Consider whether this is financially worthwhile, particularly if you will be funding your studies with loans. In 2016-17, this averaged $66,300, according to Bloomberg Businessweek. Meanwhile, the average salary for an MBA graduate with 1-year of professional experience stands at $52,872. While the initial increase in salary in lucrative, if you are a seasoned worker in employment for 15 years or longer, employers will be looking more towards your work experience and not accreditations. Therefore, if you are at this stage an MBA may not have the payoff you expect in the interview room.

Before making the decision, determine whether an MBA is the right fit for your individual goals rather than overall. If you can positively answer these questions then you may be on the correct path.

As we head back to school after our spring break in quarantine, or Coronavacation, we have to adjust to the new normal, which for the time being appears to be online learning. It’s important to stay focused and not lose sight of your degree in these unfamiliar times. Here are a couple of tips to help make online learning work for you:


Set up a space to work. Preferably one that is quiet and where you are sitting upright. Trying to take online classes on your bed could result in an unexpected nap. Make sure your space has all of your materials ready to go. On average it takes 23 minutes to refocus once your work is interrupted. That means set that phone and social media aside during work time!

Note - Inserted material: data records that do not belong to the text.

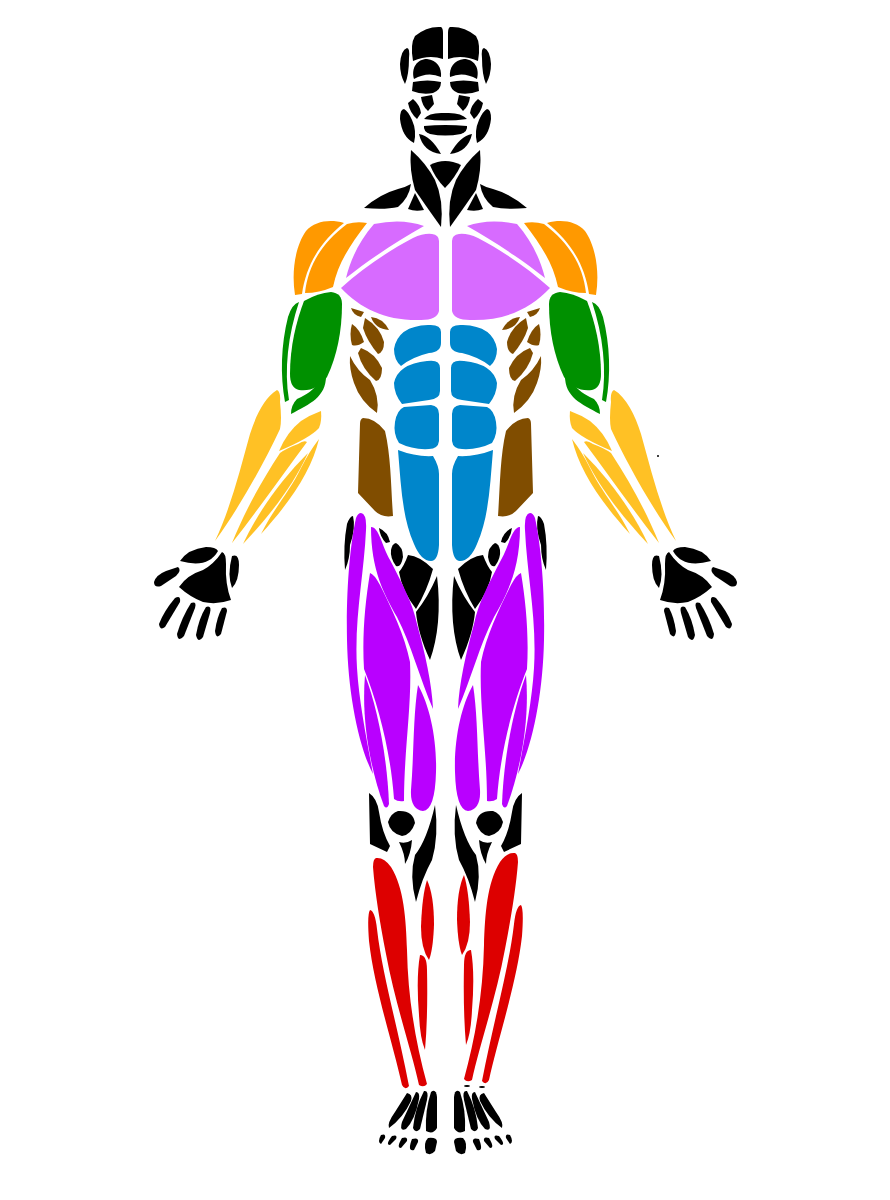
<!DOCTYPE html>
<html lang="en">
<head>
<meta charset="utf-8">
<title>Muscle groups, front view</title>
<style>
:root {
  --paper: #ffffff;
  --neutral: #000000;
  --shoulder: #ff9900;
  --chest: #d76bff;
  --biceps: #009000;
  --forearm: #ffc125;
  --abs: #0086cb;
  --obliques: #804d00;
  --thigh: #b900ff;
  --calf: #dd0000;
}
html, body { margin: 0; overflow: hidden; background: var(--paper); }
.figure { display: block; width: 890px; height: 1200px; }
.neutral { fill: var(--neutral); }
.shoulder { fill: var(--shoulder); }
.chest { fill: var(--chest); }
.biceps { fill: var(--biceps); }
.forearm { fill: var(--forearm); }
.abs { fill: var(--abs); }
.obliques { fill: var(--obliques); }
.thigh { fill: var(--thigh); }
.calf { fill: var(--calf); }
</style>
</head>
<body>
<svg class="figure" viewBox="0 0 890 1200" role="img" aria-label="Front view of the human body with muscle groups in different colours">
  <defs>
    <g id="body-half">
      <g class="neutral" id="head">
        <path d="M441 27Q443 28 443 33V59Q429 54 413 61Q410 44 415 36Q427 26 441 27Z"/>
        <path d="M407 48Q410 48 409 58Q409 75 405 84Q400 75 400 64Q401 50 407 48Z"/>
        <path d="M414 79C411 68 417 59 427 59C437 60 442 68 441 77Q428 71 414 79Z"/>
        <path d="M413 82Q428 79 441 82Q441 90 433 93Q422 95 412 91Z"/>
        <path d="M408 103L413 99Q420 105 421 113L417 119Q410 113 408 103Z"/>
        <path d="M421 97L432 95L434 104L428 111Q422 106 421 97Z"/>
        <path d="M404 109Q400 109 400 119Q402 137 414 143Q417 131 412 120Q408 111 404 109Z"/>
        <path d="M419 134Q431 136 441 154Q423 152 419 134Z"/>
      </g>
      <g class="neutral" id="neck">
        <path d="M411 150Q426 163 435 180Q444 200 441 227Q428 209 415 190Q409 169 411 150Z"/>
        <path d="M415 193L424 210Q415 212 408 209Z"/>
        <path d="M411 184Q409 198 398 207Q385 210 364 208Q380 194 398 189Q406 187 411 184Z"/>
      </g>
      <g class="shoulder">
        <path d="M344 223C330 219 315 221 306 231C296 245 291 270 295 295L302 294C306 266 319 243 344 223Z"/>
        <path d="M367 223Q357 221 347 224C322 243 308 265 305 293Q319 293 333 287C338 263 350 245 367 223Z"/>
      </g>
      <g class="chest">
        <path d="M424 226Q402 218 374 224C360 240 351 258 346 278C370 259 399 240 424 226Z"/>
        <path d="M432 234Q439 235 439 241V311Q437 320 421 320C386 321 361 309 341 288C363 268 390 250 413 238Q424 233 432 234Z"/>
      </g>
      <g class="biceps">
        <path d="M331 292Q342 293 342 304C342 331 337 356 327 377Q317 392 299 390Q290 388 290 374C290 347 296 322 304 301Q318 293 331 292Z"/>
        <path d="M299 302Q292 304 288 317C281 345 280 375 285 402L289 400C284 370 288 335 299 302Z"/>
        <path d="M326 376C326 397 310 404 291 414Q291 405 297 399Q308 394 313 389Q320 383 326 376Z"/>
      </g>
      <g class="forearm">
        <path d="M277 390Q281 392 280 402Q282 420 280 429C264 463 241 505 215 541C231 507 240 470 250 434C256 415 265 397 277 390Z"/>
        <path d="M321 411Q322 421 319 428Q310 438 279 451Q287 432 301 421Q310 415 321 411Z"/>
        <path d="M298 444Q304 440 307 442C283 474 258 510 232 543C246 509 261 482 280 453Q287 448 298 444Z"/>
        <path d="M308 453C294 484 272 513 243 544C257 514 279 482 308 453Z"/>
        <path d="M319 439C312 469 292 500 261 534C274 508 290 491 301 468Q309 452 319 439Z"/>
      </g>
      <g class="abs">
        <path d="M428 325Q441 324 441 332V343Q441 352 429 353Q412 357 401 366Q394 360 394 349Q398 326 428 325Z"/>
        <path d="M427 361Q440 359 440 368V391Q440 399 429 400L402 404Q394 394 394 383Q398 364 427 361Z"/>
        <path d="M404 407L431 405Q439 406 439 414V441Q438 449 429 449Q413 450 399 443Q393 434 395 422Q397 410 404 407Z"/>
        <path d="M398 450Q416 457 433 456Q439 466 439 474V545Q438 561 431 561Q421 561 414 544C402 517 401 485 398 450Z"/>
      </g>
      <g class="obliques">
        <path d="M351 308L364 312L361 317Q353 315 351 308Z"/>
        <path d="M371 317Q383 318 389 330Q375 329 371 317Z"/>
        <path d="M365 318Q380 327 384 342Q384 352 378 354Q367 341 363 328Z"/>
        <path d="M352 324Q360 329 364 342Q357 347 352 345Q349 334 352 324Z"/>
        <path d="M361 348Q375 353 382 368Q382 380 376 381Q362 369 358 353Z"/>
        <path d="M350 356Q357 371 370 380Q380 396 377 413Q360 401 354 383Q349 369 350 356Z"/>
        <path d="M363 418Q375 418 385 431C391 456 391 488 393 516Q382 518 375 511L358 493L360 424Q360 419 363 418Z"/>
      </g>
      <g class="neutral" id="pelvis">
        <path d="M353 516Q356 528 350 545Q350 559 345 570Q343 545 347 524Q350 516 353 516Z"/>
        <path d="M379 528Q388 532 390 542L386 543Q380 537 379 528Z"/>
        <path d="M396 543Q403 547 403 557Q401 568 396 566Q390 558 391 550Q392 544 396 543Z"/>
        <path d="M408 555Q420 556 433 569Q427 591 416 609Q402 591 399 572Q404 566 408 555Z"/>
        <path d="M437 576C441 609 438 638 430 660C422 643 417 625 416 612Q428 597 437 576Z"/>
      </g>
      <g class="thigh">
        <path d="M361 513Q367 514 366 530C364 575 354 619 357 668C359 702 367 741 373 774C358 745 348 692 347 640C346 590 350 545 356 518Q358 513 361 513Z"/>
        <path d="M371 527C379 527 382 546 390 560C402 583 413 604 417 624C425 653 432 684 433 709C420 679 411 644 397 617C384 594 371 570 371 527Z"/>
        <path d="M370 573Q374 574 380 585C391 607 405 636 410 662C412 705 404 750 404 801Q398 802 394 799C391 755 379 706 364 669C362 636 365 603 370 573Z"/>
        <path d="M365 675C376 704 387 752 389 804Q387 810 384 806C371 771 361 722 365 675Z"/>
        <path d="M418 685C430 706 437 740 436 772Q435 810 423 811Q410 809 411 790C414 754 413 716 418 685Z"/>
      </g>
      <g class="neutral" id="knee">
        <path d="M369 793Q377 798 379 812Q382 832 390 846L387 852L370 844Z"/>
        <path d="M398 811Q413 810 415 823Q411 835 402 836Q390 833 388 822Q391 813 398 811Z"/>
        <path d="M399 842Q406 844 412 840Q411 854 405 864Q405 854 399 842Z"/>
        <path d="M435 805Q439 836 432 860Q422 878 416 902Q409 876 415 855Q427 840 435 805Z"/>
      </g>
      <g class="neutral" id="hand">
        <path d="M180 561Q188 549 206 547Q216 547 218 551Q208 569 180 561Z"/>
        <path d="M154 582Q156 575 166 571L178 567Q182 570 176 576L161 586Q154 588 154 582Z"/>
        <path d="M222 552Q226 553 226 564Q225 584 231 600Q217 605 203 602Q190 597 179 587Q187 575 203 570Q214 564 222 552Z"/>
        <path d="M232 556Q239 553 239 565Q239 581 232 588Q227 575 232 556Z"/>
        <path d="M175 598Q181 595 180 602L165 627Q160 631 159 624Q164 611 175 598Z"/>
        <path d="M191 603Q197 601 195 608L184 636Q178 643 177 634Q182 617 191 603Z"/>
        <path d="M206 607Q212 605 210 613L203 637Q198 644 196 635Q199 618 206 607Z"/>
        <path d="M222 608Q227 606 227 611L221 634Q216 640 215 631Q217 617 222 608Z"/>
      </g>
      <g class="neutral" id="foot">
        <path d="M407 1093Q413 1094 411 1101Q403 1118 389 1128Q387 1123 395 1112Z"/>
        <path d="M416 1092Q420 1092 419 1099Q415 1120 406 1129Q399 1132 402 1122Z"/>
        <path d="M424 1091Q429 1090 427 1100L420 1129Q415 1134 413 1128Q415 1108 424 1091Z"/>
        <path d="M431 1092Q436 1088 437 1097V1128Q433 1135 426 1131Q425 1110 431 1092Z"/>
        <path d="M428 1138Q437 1137 437 1142L435 1151Q431 1156 426 1153Q423 1143 428 1138Z"/>
        <path d="M412 1139Q419 1137 418 1142L414 1150Q407 1152 412 1139Z"/>
        <path d="M402 1138Q408 1136 407 1141L401 1148Q396 1148 402 1138Z"/>
        <path d="M392 1136Q398 1134 396 1139L390 1145Q385 1145 392 1136Z"/>
        <path d="M381 1135Q386 1133 385 1138L381 1144Q377 1142 381 1135Z"/>
      </g>
    </g>
    <g id="lower-leg" class="calf">
      <path d="M376 858Q384 857 391 867C404 888 406 919 407 950C408 1000 416 1044 427 1084Q424 1088 419 1085C412 1052 395 1003 386 954C380 923 375 893 373 867Q373 859 376 858Z"/>
      <path d="M370 910Q375 911 377 929C382 973 397 1024 409 1086Q405 1091 402 1085C393 1044 374 987 369 941Q367 914 370 910Z"/>
      <path d="M427 880Q434 895 434 925Q433 950 429 960Q421 949 421 927Q422 896 427 880Z"/>
      <path d="M420 955Q427 955 427 970Q428 1016 425 1050Q420 1038 419 1015Q416 978 420 955Z"/>
    </g>
  </defs>

  <use href="#body-half"/>
  <use href="#body-half" transform="translate(891 0) scale(-1 1)"/>
  <use href="#lower-leg"/>
  <use href="#lower-leg" transform="translate(891 -5) scale(-1 1)"/>

  <g class="neutral" id="mouth-and-throat">
    <path d="M424 119Q429 112 445 113Q461 112 467 119Q445 122 424 119Z"/>
    <path d="M424 126Q445 124 467 126Q468 131 461 134Q445 137 430 134Q423 131 424 126Z"/>
    <path d="M430 165Q445 157 461 165Q455 178 445 188Q435 178 430 165Z"/>
  </g>
  <g class="neutral" id="specks">
    <circle cx="658" cy="456" r="1"/>
    <ellipse cx="467" cy="1086" rx="3" ry="1"/>
    <ellipse cx="482" cy="1087" rx="3" ry="1"/>
  </g>
</svg>
</body>
</html>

Some classes will be in real time, but others will let you set your own pace and it’s easy to get off track. Create a weekly to-do list, giving yourself tasks everyday. Make sure you have due dates on a calendar or set up on an alert system on your phone.


One big drawback of this new way of life is the lack of human contact! Exchanging ideas, notes, and even a laugh or two can liven up learning. Create a Zoom study group and watch your mood lift. Smiling can actually trick your brain into happiness and even boost your immune system. Hey even a fake smile can reduce stress and lower your heart rate so if you can’t meet with classmates give yourself a few smiles in the mirror each day.


Self care may be one of the most missed aspects of college life. You need to take care of yourself or nothing else will go smoothly. It’s ok to stop and rest. Browsing social media may sound like a great free time activity, but it can often lead to more stress, comparisons, or negative feelings. Self care time should be free of that. Positive examples may be: a hot bubble bath, binge watching your favorite show, cooking yourself a healthy dinner, calling your best friend, reading a non-school book, even taking a shower and putting on clean clothes.


Lastly, ask for help when you need it. Whether that’s asking your teacher about computer problems (remember teachers are learning this new system too) or asking for help because this new life situation has caused you stress or anxiety. There is nothing to be ashamed of there, we are all feeling out of place… even though we are right at home.